That throw measured at least 65 yards down the field and seemingly half that high into the heavens. In truth, the Atlanta defense gave up on the play, disbelieving that Brady could put the ball out there as far as Johnson seemed to be heading.
During New England's recent misadventure into shotgun football, running back Corey Dillon was restricted so severely that even his fans kept asking, "What's the matter with Dillon?" Unleashed again Sunday as Brady, on play after play, lined up under center — with Dillon right behind him — the Patriot ballcarrier had a 106-yard game. His backup, swift-takeoff artist Patrick Pass, averaged more than five yards, netting 34.
The sole difference was and is that in the Patriot offense, a consistent ground game is as improbable in the shotgun as it is probable when the quarterback begins each play under center. And a two-way pass-run threat is essential to winning.
Best of all for Patriot fans, Brady and Dillon both showed in Atlanta what can be accomplished against a good defense when placed in formations that permit a mix of offensive plays. Continuously, the Patriots threatened with Brady when the ball was slipped to Dillon, and threatened with Dillon whenever the team's real intention was to throw the football. That — by contrast with the shotgun way — is the optimal way to play winning pro football.
A Quarterback Controversy in Atlanta?
THE FALCONS seem bound for a quarterback controversy. Either of their two candidates, veteran Michael Vick or backup Matt Schaub, could outscore New Orleans Sunday, no doubt, but as the long season continues against better opponents, a controversy could and is likely to ripen.
For in Week 5, when Vick was injured, Schaub, in his second year out of Virginia, stepped in and matched Brady point for point until Brady had the last possession, in which the Patriots drove to Adam Vinatieri's winning field goal in the last 17 seconds.
With Schaub at quarterback, the Falcons looked like a sound football team. When Vick is their quarterback, they usually look like a spectacular sandlot team.
One of the most effective running quarterbacks of all time, Vick isn't as successful on pass plays. But most football fans, who love to see running quarterbacks, love him anyway.
That will make it difficult for Atlanta to bench Vick for Schaub, though the guess here is that in time, the Falcons — like many other teams with two different but (roughly) equal candidates over the years — will have to turn to the best man to make the playoffs and get through the playoffs. And in Atlanta, based on his performance in this game, that may be Schaub.
Vick, at 6 feet even and listed at 215 pounds, isn't the most rugged NFL quarterback despite his effective running-play adventuring. Schaub, who stands 6 feet 5 and weighs 237, is a strong, sturdy, straight-throwing passer who in his first NFL start showed a veteran's coolness. He accumulated 298 passing yards, sixth best in the league that day.
That had an unforeseen result — the best football game of the year so far. On one side, Brady, the finest of active NFL quarterbacks, was playing football again instead of shotgun ball, which hampers him mightily though it took his coaches a long time to see that. On the other side, Schaub was also playing the game properly for coaches who plainly know more football than they have seemed to know when sending Vick out there.

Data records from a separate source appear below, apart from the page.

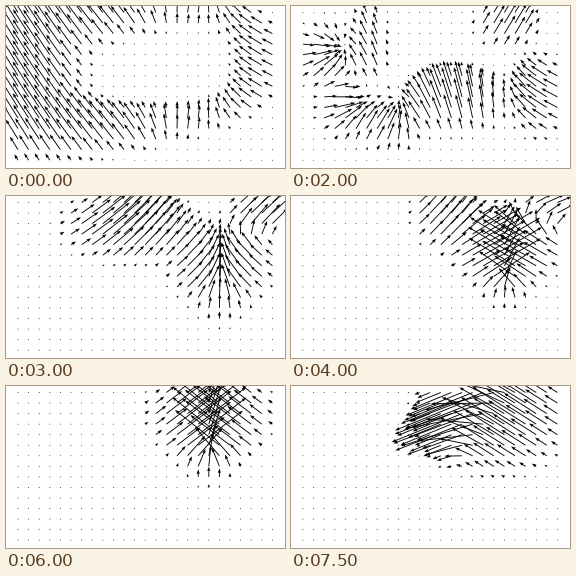
A matplotlib script for the animation above (8 s loop, 279x162 px).

```python
import numpy as np
import matplotlib.pyplot as plt
from matplotlib.animation import FuncAnimation

W, H, DPI = 279, 162, 72
FRAMES, STEP = 16, 0.5  # seconds

X, Y = np.meshgrid(12 + 10.6 * np.arange(25), 6.5 + 10.55 * np.arange(15))


def ramp(t, start, end, a=0, b=1):
    return np.interp(t, [start, end], [a, b])


def pulse(t, rise, full, hold, gone):
    return np.interp(t, [rise, full, hold, gone], [0, 1, 1, 0])


def spot(cx, cy, rx, ry):
    return np.exp(-np.hypot((X - cx) / rx, (Y - cy) / ry) ** 3)


def ring(t):
    """Rounded loop, broad and strong on the left, thin on the right."""
    dx = (X - 138) / 115
    dy = (Y + 0.08 * (X - 138) - 64) / 57
    rho = (abs(dx) ** 3 + abs(dy) ** 3) ** (1 / 3)
    thick = np.clip(20 - 10 * dx, 10, 30) * ramp(t, 0, 1, 1, 0.88)
    w = np.exp(-(abs(rho - 1) * 57 / thick) ** 3)
    u = -16 + 18 * np.exp(-((X - 185) / 45) ** 2)
    return w * ramp(t, 1, 2, 1, 0), u, -17 + 8 * dx


def sink(t, x, y, u, v):
    """Arrows from the left and from below gather near one point."""
    w = spot(x - 8, y + 6, 30, 30) * pulse(t, 0.5, 2, 2, 3)
    return w, u + 0.75 * (x - X), v + 0.75 * (y - Y)


def gust(t, window, cx, cy, rx, ry, u, v):
    return spot(cx, cy, rx, ry) * pulse(t, *window), u, v


def fan(t):
    """Two sides blow upwards across a shared axis."""
    axis = ramp(t, 4, 6, 215, 204)
    cy = ramp(t, 3, 5, 78, 45)
    dx = X - axis
    spread = np.clip(44 - 0.35 * (Y - cy), 12, 55)
    w = spot(axis, cy, spread, 42) * pulse(t, 2, 3, 6, 7.5)
    side = np.tanh(dx / ramp(t, 3, 4, 30, 5))
    lean = np.clip((cy + 45 - Y) / 30, 0, 1)
    return w, -ramp(t, 3, 4, 30, 50) * side * lean, -ramp(t, 3, 6, 24, 38)


def outflow(t):
    """Left half sweeps down and away, right half slides up into it."""
    w = spot(206, 28, 58, 46) * pulse(t, 6, 7.5, 8, 9)
    side = np.tanh((X + 0.6 * Y - 212) / 10)
    return w, -66 + 22 * side, 4 - 32 * side


def field(t):
    swell = (1, 2, 2, 3)
    parts = [
        ring(t),
        sink(t, 48, 42, 4, 0),
        sink(t, 70, 94, 6, 0),
        sink(t, 110, 103, 2, -6),
        gust(t, swell, 78, 45, 18, 48, -6, -16),
        gust(t, swell, 165, 95, 46, 28, -9 + 0.15 * (X - 165), -30),
        gust(t, swell, 246, 90, 26, 36, -18 - 0.4 * (X - 246), -14),
        gust(t, (1, 2, 4, 5), ramp(t, 2, 3, 215, 252), 18,
             28, 22, ramp(t, 2, 3, 12, 22), ramp(t, 3, 4, -20, -8)),
        gust(t, (2, 3, 4, 5), ramp(t, 3, 4, 124, 152), ramp(t, 3, 4, 30, 18),
             ramp(t, 3, 4, 54, 26), 30, 28 - 0.2 * (X - 110), -24),
        fan(t),
        outflow(t),
    ]
    norm = np.maximum(sum(w for w, _, _ in parts), 1)
    return (sum(w * u for w, u, _ in parts) / norm,
            sum(w * v for w, _, v in parts) / norm)


fig = plt.figure(figsize=(W / DPI, H / DPI), dpi=DPI, facecolor="white")
ax = fig.add_axes([0, 0, 1, 1])
ax.set(xlim=(0, W), ylim=(H, 0))
ax.axis("off")
arrows = ax.quiver(X, Y, *field(0), angles="xy", scale_units="xy", scale=1,
                   units="dots", width=0.9, headwidth=3.6, headlength=5,
                   headaxislength=4.6, minlength=1.1, color="black")


def draw(n):
    arrows.set_UVC(*field(n * STEP))
    return [arrows]


anim = FuncAnimation(fig, draw, frames=FRAMES, interval=1000 * STEP,
                     repeat=True, repeat_delay=0, blit=False)
plt.show()
```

To many sports fans, it will feel like heresy to bench Vick, but if Schaub is the passer he seemed to be on his debut day, his team will doubtless need him to get past Carolina and Tampa Bay in that division.

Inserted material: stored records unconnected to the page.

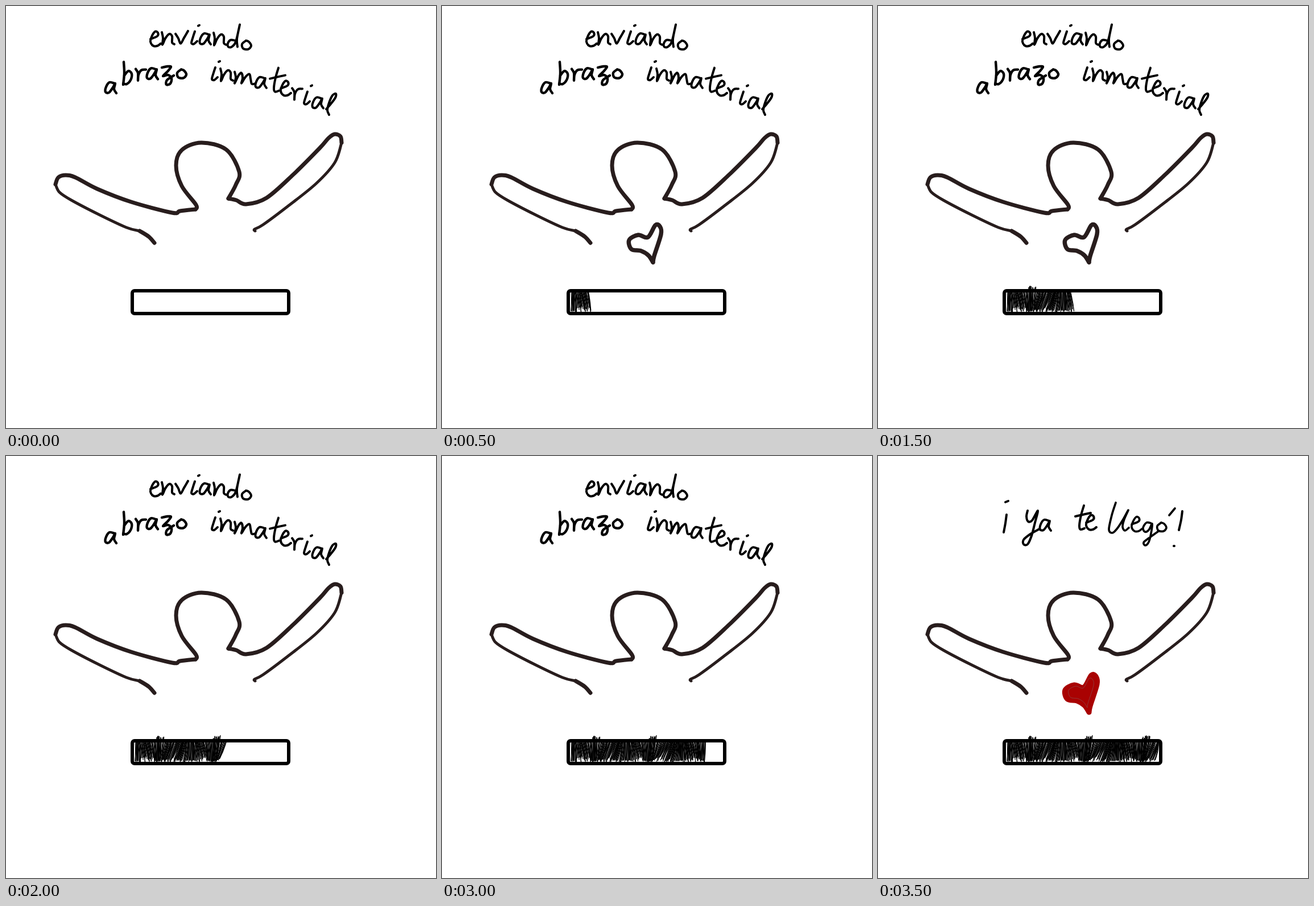
Write an HTML page that moves like this. It is 756 by 741 pixels and loops after 4.5 s.

```html
<!DOCTYPE html>
<html lang="es">
<head>
<meta charset="utf-8">
<title>Abrazo inmaterial</title>
<style>
  html, body { margin: 0; width: 100%; height: 100%; overflow: hidden; background: #fff; }
  svg { display: block; width: 100%; height: 100%; }
  path { fill: none; stroke-linecap: round; stroke-linejoin: round; }
</style>
</head>
<body>
<svg viewBox="0 0 756 741" xmlns="http://www.w3.org/2000/svg">
  <g id="sending" role="img" aria-label="enviando abrazo inmaterial"></g>
  <g id="arrived" role="img" aria-label="¡Ya te llegó!"></g>
  <g id="body"></g>
  <g id="heart"></g>
  <g id="redHeart"></g>
  <g id="hatching"></g>
  <rect x="222" y="500" width="275" height="40" rx="4" fill="none" stroke="#000" stroke-width="6"/>
</svg>
<script>
const $ = id => document.getElementById(id);
const INK = '#281d1d', RED = '#a90202';

function addPath(parent, d, width, color = '#000') {
  const p = document.createElementNS('http://www.w3.org/2000/svg', 'path');
  p.setAttribute('d', d);
  p.setAttribute('stroke-width', width);
  p.setAttribute('stroke', color);
  parent.append(p);
  return p;
}

// Smooth curve through "x,y x,y ..." points, moved by dx, dy
function curve(text, dx = 0, dy = 0) {
  const pts = text.split(' ').map(s => {
    const [x, y] = s.split(',').map(Number);
    return [x + dx, y + dy];
  });
  const at = i => pts[Math.max(0, Math.min(pts.length - 1, i))];
  let d = 'M' + pts[0];
  for (let i = 0; i < pts.length - 1; i++) {
    const [a, b, c, e] = [at(i - 1), at(i), at(i + 1), at(i + 2)];
    const c1 = b.map((v, k) => v + (c[k] - a[k]) / 6);
    const c2 = c.map((v, k) => v - (e[k] - b[k]) / 6);
    d += `C${c1} ${c2} ${c}`;
  }
  return d;
}

// Pen strokes of each letter from its left end on the baseline, then its advance
const round = '7,-15 0,-9 2,-1 11,0 16,-6 12,-13 7,-15';
const letters = {
  a: ['16,-17 7,-19 1,-11 0,-2 6,-1 13,-10 17,-17 15,-7 19,0', 24],
  b: ['8,-40 9,-20 7,0|9,-16 16,-24 22,-19 20,-8 13,-1 7,-2', 29],
  d: ['14,-11 6,-12 1,-6 2,0 8,0 15,-9 22,-39 17,-14 18,0', 26],
  e: ['1,-12 13,-17 14,-23 9,-25 3,-16 1,-7 6,0 13,0 19,-4', 21],
  g: ['14,-14 6,-15 0,-6 3,1 10,-2 16,-13 14,4 10,19 4,25 1,20 9,13 27,0', 25],
  i: ['7,-22 4,-13 1,-2 5,0 11,-5|13,-32 15,-33', 16],
  l: ['0,-10 8,-19 16,-30 17,-37 11,-34 5,-21 2,-8 5,0', 20],
  m: ['1,-20 3,-10 1,0 8,-14 13,-18 15,-9 13,0 20,-11 27,-16 29,-8 31,1 36,1', 38],
  n: ['0,-22 2,-12 1,0 6,-11 13,-19 18,-15 18,-4 22,-1', 24],
  o: [round, 20],
  ó: [round + '|31,-40 26,-34 21,-28', 30],
  r: ['0,-20 4,-13 4,0 5,-10 10,-18 18,-19', 20],
  t: ['16,-42 11,-25 8,-7 10,0 17,-2|1,-23 14,-26 28,-29', 19],
  v: ['0,-18 5,-10 9,-1 15,-11 22,-23', 27],
  z: ['2,-19 12,-21 18,-20 11,-11 4,-4 13,-6 19,0 17,9 10,11 11,3 23,-5', 29],
  Y: ['7,-35 5,-25 8,-16 15,-18 25,-35 20,-14 14,9 7,24 0,24 0,16 12,6 28,-3', 29],
  ll: ['12,-50 5,-28 0,-3 6,3 14,-4 24,-19 34,-37 27,-21 24,-8 28,-1 35,-6', 39],
  '¡': ['3,-53 8,-55|5,-31 3,-16 0,0', 20],
  '!': ['15,-35 13,-20 9,-2|0,26 1,26', 20]
};

// Writes a word from x; baseline(u) gives the height u pixels along it
function write(parent, word, x, baseline, width = 4) {
  let u = 0;
  for (const key of word.match(/ll|./g)) {
    const [strokes, advance] = letters[key];
    for (const s of strokes.split('|')) addPath(parent, curve(s, x + u, baseline(u)), width);
    u += advance;
  }
}

const level = y => () => y;
write($('sending'), 'enviando', 253, u => 70 - 0.11 * u + 0.0009 * u * u);
write($('sending'), 'abrazo', 175, u => 126 + 27 * Math.exp(-u / 30), 4.4);
write($('sending'), 'inmaterial', 361, u => 130 + 0.1 * u + 0.001 * u * u);
write($('arrived'), '¡', 221, level(134));
write($('arrived'), 'Ya', 256, level(131));
write($('arrived'), 'te', 346, level(129));
write($('arrived'), 'llegó', 406, level(132), 3.7);
write($('arrived'), '!', 520, level(132));

// Body outline: thinner under the arms
const limbs = {
  leftUnder: '235,395 212,389 165,367 115,341 94,327 87,313',
  leftHand: '261,416 251,405 235,395',
  leftTop: '87,313 92,301 105,297 122,301 160,321 220,344 292,363 306,360 333,357',
  head: '333,357 334,349 309,316 299,280 309,253 343,240 387,252 410,291 404,314 391,338',
  rightTop: '391,338 405,341 422,348 458,337 505,296 552,249 567,232 578,225 588,229 590,240',
  rightUnder: '590,240 578,275 545,312 495,352 452,384 437,392 438,395'
};
for (const [name, pts] of Object.entries(limbs)) {
  addPath($('body'), curve(pts), name.endsWith('Under') ? 5 : 7, INK);
}

const heartLine = curve('371,450 373,439 385,401 383,387 375,385 362,406 345,402 329,411 333,427 350,430 363,438 371,450');
addPath($('heart'), heartLine, 7.5, INK);
addPath($('redHeart'), heartLine, 9, RED).style.fill = RED;
addPath($('redHeart'), heartLine, 1, '#8d4a4a')
  .setAttribute('transform', 'translate(357 412) scale(.78) translate(-357 -412)');

// Pen hatching: the lean swings along the bar, and each swing leaves gaps at the bottom
let seed = 11;
const rand = () => (seed = seed * 16807 % 2147483647) / 2147483647;

const hatches = [];
for (let x = 227; x < 493; x += 1.05) {
  const swing = Math.sin((x - 272) / 95 * 2 * Math.PI);
  const lean = 3 + 9 * swing + (rand() - 0.5) * 3;
  const topX = Math.min(493, x + lean / 2);
  const inTuft = Math.abs((topX - 220) % 100 - 51) < 7;
  const top = inTuft ? 491 + rand() * 7 : 500 + rand() * 3;
  const bottom = 537 - rand() * (3 + 8 * swing * swing);
  const d = `M${topX} ${top}Q${x + 1} 518 ${x - lean / 2} ${bottom}`;
  hatches.push({ x, path: addPath($('hatching'), d, 1 + rand() * 0.8) });
}

const STEP = 500, LOOP = 4500, LAST = 7;
const show = (el, on) => { el.style.display = on ? '' : 'none'; };

function draw(ms) {
  const step = Math.min(LAST, Math.floor(ms % LOOP / STEP));
  const done = step === LAST;
  const end = 220 + 40.5 * step;
  show($('sending'), !done);
  show($('arrived'), done);
  show($('redHeart'), done);
  show($('heart'), !done && step % 2 === 1);
  hatches.forEach(h => show(h.path, h.x < end));
}

function tick() {
  draw(performance.now());
  requestAnimationFrame(tick);
}
tick();
</script>
</body>
</html>
```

Bob Oates can be reached at firstname.lastname@example.org. Previous columns are available at latimes.com/oates.